  15. ^ "Vs. Super Xevious". Killer List of Video Games. Retrieved May 6, 2019.
  16. ^ a b c Savorelli, Carlo. "Xevious: Fardraut Saga (PC-Engine)". Harccore Gaming 101. Retrieved December 10, 2014.
  17. ^ "Protos: Xevious 3D". Electronic Gaming Monthly. No. 92. Ziff Davis. March 1997. p. 38.
  18. ^ IGN Staff (June 11, 1997). "Xevious 3D/G+". IGN.
  19. ^ a b Savorelli, Carlo. "Grobda". Hardcore Gaming 101. Retrieved December 10, 2014.
  20. ^ "Grobda". Killer List of Video Games. Retrieved May 6, 2019.
  21. ^ a b c Savorelli, Carlo. "XVM". Hardcore Gaming 101. Retrieved December 10, 2013.
  22. ^ Fahey, Mike. "Wii Virtual Console Goes To The Arcade". Kotaku. Retrieved March 25, 2009.
  23. ^ "Solvalou". Killer List of Video Games. Retrieved May 6, 2019.
  24. ^ a b "3D 待受アプリ ゼビウス" (PDF) (38). Namco Ltd. Retrieved May 21, 2019.
  25. ^ a b c Motomiya, Shusuke. "往年の名作がXAVIXで復刻 バンダイ「Let's TVプレイ CLASSIC」". GAME Watch. Retrieved June 15, 2006.
  26. ^ a b c Lufkin, Bryan. "Browser Game: Sprite X Xevious, The Lymon-Flavored Shooter". Wired. Retrieved May 14, 2012.
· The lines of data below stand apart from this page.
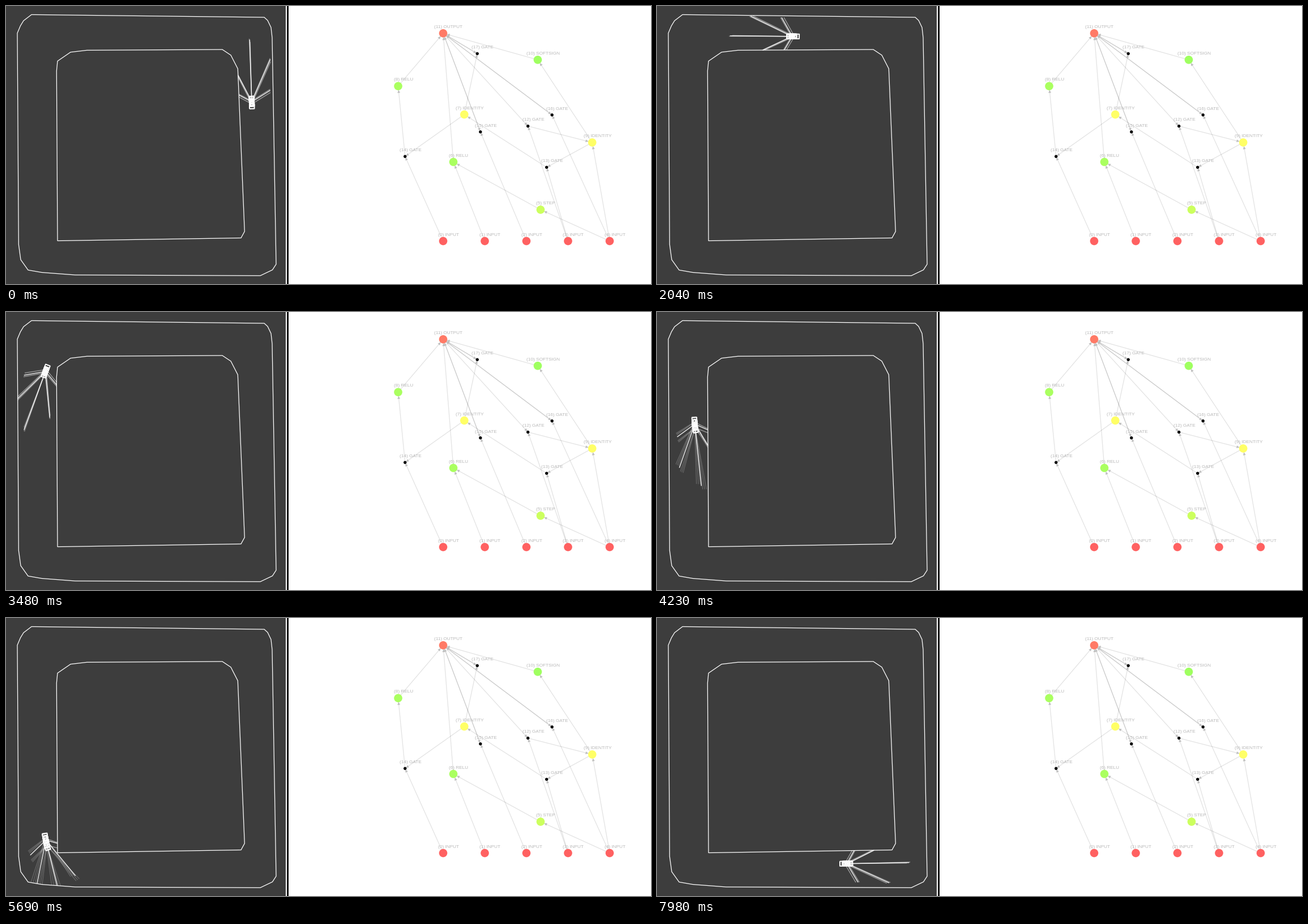
Animation, 1139 px wide and 492 px high, one loop 8 s. Source, as a matplotlib script:

```python
import numpy as np
import matplotlib.pyplot as plt
from matplotlib.animation import FuncAnimation
from matplotlib.collections import LineCollection
from matplotlib.patches import Circle, Polygon, Rectangle

W, H, DPI = 1139, 492, 64
PX = 72 / DPI            # points per pixel
STEP_MS, LOOP_MS = 40, 8000
SPEED = 0.132            # pixels per ms
FOLLOWERS = 6

fig = plt.figure(figsize=(W / DPI, H / DPI), dpi=DPI, facecolor="white")
ax = fig.add_axes([0, 0, 1, 1])
ax.set_xlim(0, W)
ax.set_ylim(H, 0)
ax.axis("off")


def unit(angle):
    return np.stack([np.cos(angle), np.sin(angle)], axis=-1)


# ---------- track ----------
OUTER = np.array([
    (45, 15.3), (456, 20), (462, 25.5), (468, 38), (470, 56), (477, 457),
    (470.5, 467), (449, 477.3), (122, 476), (63, 471.5), (39, 467.3),
    (26, 449), (22.3, 422), (20, 48), (25.5, 35), (31, 26)])
INNER = np.array([
    (143, 78.3), (382, 77), (397, 87), (409.3, 111), (421.3, 399),
    (415, 410.5), (91, 415.5), (89.3, 115), (91, 97.5), (114, 81.7)])

ax.add_patch(Rectangle((0, 0), 494, H, color="#3d3d3d", lw=0))
ax.add_patch(Rectangle((496, 0), 3, H, color="black", lw=0))
for wall in (OUTER, INNER):
    ax.add_patch(Polygon(wall, fill=False, ec="white", lw=1.25 * PX))

WALL_A = np.vstack([OUTER, INNER])
WALL_D = np.vstack([np.roll(p, -1, axis=0) - p for p in (OUTER, INNER)])

# ---------- network ----------
KINDS = {
    "INPUT": "#ff6161", "OUTPUT": "#ff7a66", "RELU": "#aaff60",
    "SOFTSIGN": "#9fff60", "IDENTITY": "#ffff66", "STEP": "#ccff5e",
    "GATE": "black"}
NODES = [("INPUT", 772 + 73.5 * i, 416) for i in range(5)] + [
    ("STEP", 944, 360.5), ("RELU", 790, 276), ("IDENTITY", 809.3, 192),
    ("RELU", 692.5, 141.8), ("IDENTITY", 1035.2, 241.5),
    ("SOFTSIGN", 939, 95.2), ("OUTPUT", 772, 48.3), ("GATE", 921.7, 212.6),
    ("GATE", 954.7, 285.5), ("GATE", 704.7, 266.3), ("GATE", 837.8, 222.8),
    ("GATE", 964.2, 192.8), ("GATE", 832.2, 84.3)]
CHAINS = [
    (0, 14, 8, 11), (4, 5, 6, 11), (1, 6), (2, 15, 11, 15), (3, 13),
    (3, 12, 9, 13, 7, 14), (7, 17, 11, 17), (4, 9, 10, 11, 12), (4, 16, 11, 16)]


def draw_edge(src, dst):
    a, b = (np.array(NODES[k][1:]) for k in (src, dst))
    u = (b - a) / np.hypot(*(b - a))
    n = np.array([-u[1], u[0]])
    tip = b - u * (1.5 if NODES[dst][0] == "GATE" else 6.5)
    base = tip - 5.5 * u
    ax.plot(*zip(a, base), color="black", alpha=0.11, lw=1.3 * PX, zorder=2)
    ax.add_patch(Polygon([tip, base + 2.4 * n, base - 2.4 * n],
                         color="#c0c0c0", lw=0, zorder=2.5))


for chain in CHAINS:
    for edge in zip(chain, chain[1:]):
        draw_edge(*edge)
for i, (kind, x, y) in enumerate(NODES):
    r = 2.7 if kind == "GATE" else 7.3
    ax.add_patch(Circle((x, y), r, color=KINDS[kind], lw=0, zorder=3))
    ax.text(x + 9.3, y - 9.3, f"({i}) {kind}", ha="center", va="baseline",
            family="Liberation Sans", size=8.2 * PX, color="#bababa", zorder=4)

# ---------- lead car: time, x, y, heading in degrees at key points ----------
KEYS = np.array([
    (0, 434, 171, -92), (820, 403, 67, -148), (1290, 339.5, 54, -182),
    (2730, 149.5, 57, -186), (3290, 82, 83, -232), (4230, 67, 201, -276),
    (5690, 70.5, 393, -284), (6660, 164, 453.5, -378),
    (7980, 336.5, 434.7, -361)], dtype=float)


def lead_pose(t):
    """Cubic path through the key points at an almost constant speed."""
    i = np.searchsorted(KEYS[1:-1, 0], t, side="right")
    (t0, *p0, a0), (t1, *p1, a1) = KEYS[i], KEYS[i + 1]
    p0, p1 = np.array(p0), np.array(p1)
    dt = t1 - t0
    s = (t - t0) / dt
    m0, m1 = (unit(np.radians(a)) * SPEED * dt for a in (a0, a1))
    pos = (p0 + (3 * s**2 - 2 * s**3) * (p1 - p0)
           + (s**3 - 2 * s**2 + s) * m0 + (s**3 - s**2) * m1)
    vel = (6 * (s - s**2) * (p1 - p0)
           + (3 * s**2 - 4 * s + 1) * m0 + (3 * s**2 - 2 * s) * m1)
    return pos, np.arctan2(vel[1], vel[0])


# Followers form two groups: one beside the lead car, one running ahead
ORDER = np.linspace(0, 1, FOLLOWERS)
PLACE = 0.8 * np.rint(ORDER) + 0.2 * ORDER


def pack(t):
    """Positions and headings of all cars, lead car first."""
    pos, head = lead_pose(t)
    spread = np.exp(-((t - 5600) / 1700) ** 4)
    swing = np.exp(-((t - 6500) / 500) ** 2)     # wide line out of the corner
    along = np.r_[0, -4 + (6 + 8 * spread) * PLACE]
    across = np.r_[0, 10 * swing * PLACE]
    turn = np.r_[0, (1 + 12 * spread) * (0.5 - ORDER) + 24 * swing * PLACE]
    ahead, right = unit(head), unit(head + np.pi / 2)
    centres = pos + along[:, None] * ahead + across[:, None] * right
    return centres, head + np.radians(turn)


RAY_ANGLES = np.radians([-60, -25.5, 0, 25.5, 60])
RAY_LENGTHS = np.array([38.5, 82, 110, 82, 38.5])


def cross(a, b):
    return a[..., 0] * b[..., 1] - a[..., 1] * b[..., 0]


def rays(centre, head):
    """Five sensor lines, cut where they meet a wall."""
    d = unit(head + RAY_ANGLES) * RAY_LENGTHS[:, None]
    gap = WALL_A - centre
    den = cross(d[:, None], WALL_D[None])
    den = np.where(np.abs(den) < 1e-9, 1e-9, den)
    along = cross(gap, WALL_D)[None] / den
    on_wall = cross(gap[None], d[:, None]) / den
    hit = (along > 0) & (on_wall >= 0) & (on_wall <= 1)
    cut = np.where(hit, along, 1).min(axis=1).clip(max=1)
    return [(centre, centre + v * c) for v, c in zip(d, cut)]


def box(x, y):
    return np.array([(-x, -y), (x, -y), (x, y), (-x, y), (-x, -y)])


CAR = [box(8.3, 4.3), box(4, 4.3), box(4, 2)]


def car_lines(centre, head):
    rot = np.array([unit(head), unit(head + np.pi / 2)])
    return [part @ rot + centre for part in CAR]


def lines(width, alpha, z):
    return ax.add_collection(LineCollection(
        [], colors="white", linewidths=width * PX, alpha=alpha, zorder=z), autolim=False)


ghost_rays = lines(1.1, 0.23, 5)
lead_rays = lines(1.5, 0.85, 6)
cars = lines(1.4, 0.95, 7)


def update(i):
    poses = list(zip(*pack(i * STEP_MS + 10)))
    ghost_rays.set_segments([r for pose in poses[1:] for r in rays(*pose)])
    lead_rays.set_segments(rays(*poses[0]))
    cars.set_segments([p for pose in poses for p in car_lines(*pose)])
    return ghost_rays, lead_rays, cars


anim = FuncAnimation(fig, update, frames=LOOP_MS // STEP_MS, interval=STEP_MS,
                     repeat=True, repeat_delay=0, blit=False)
plt.show()
```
  27. ^ "ナムコがパチンコ機に映像ソフトを提供". Famitsu. Enterbrain. Retrieved May 9, 2003.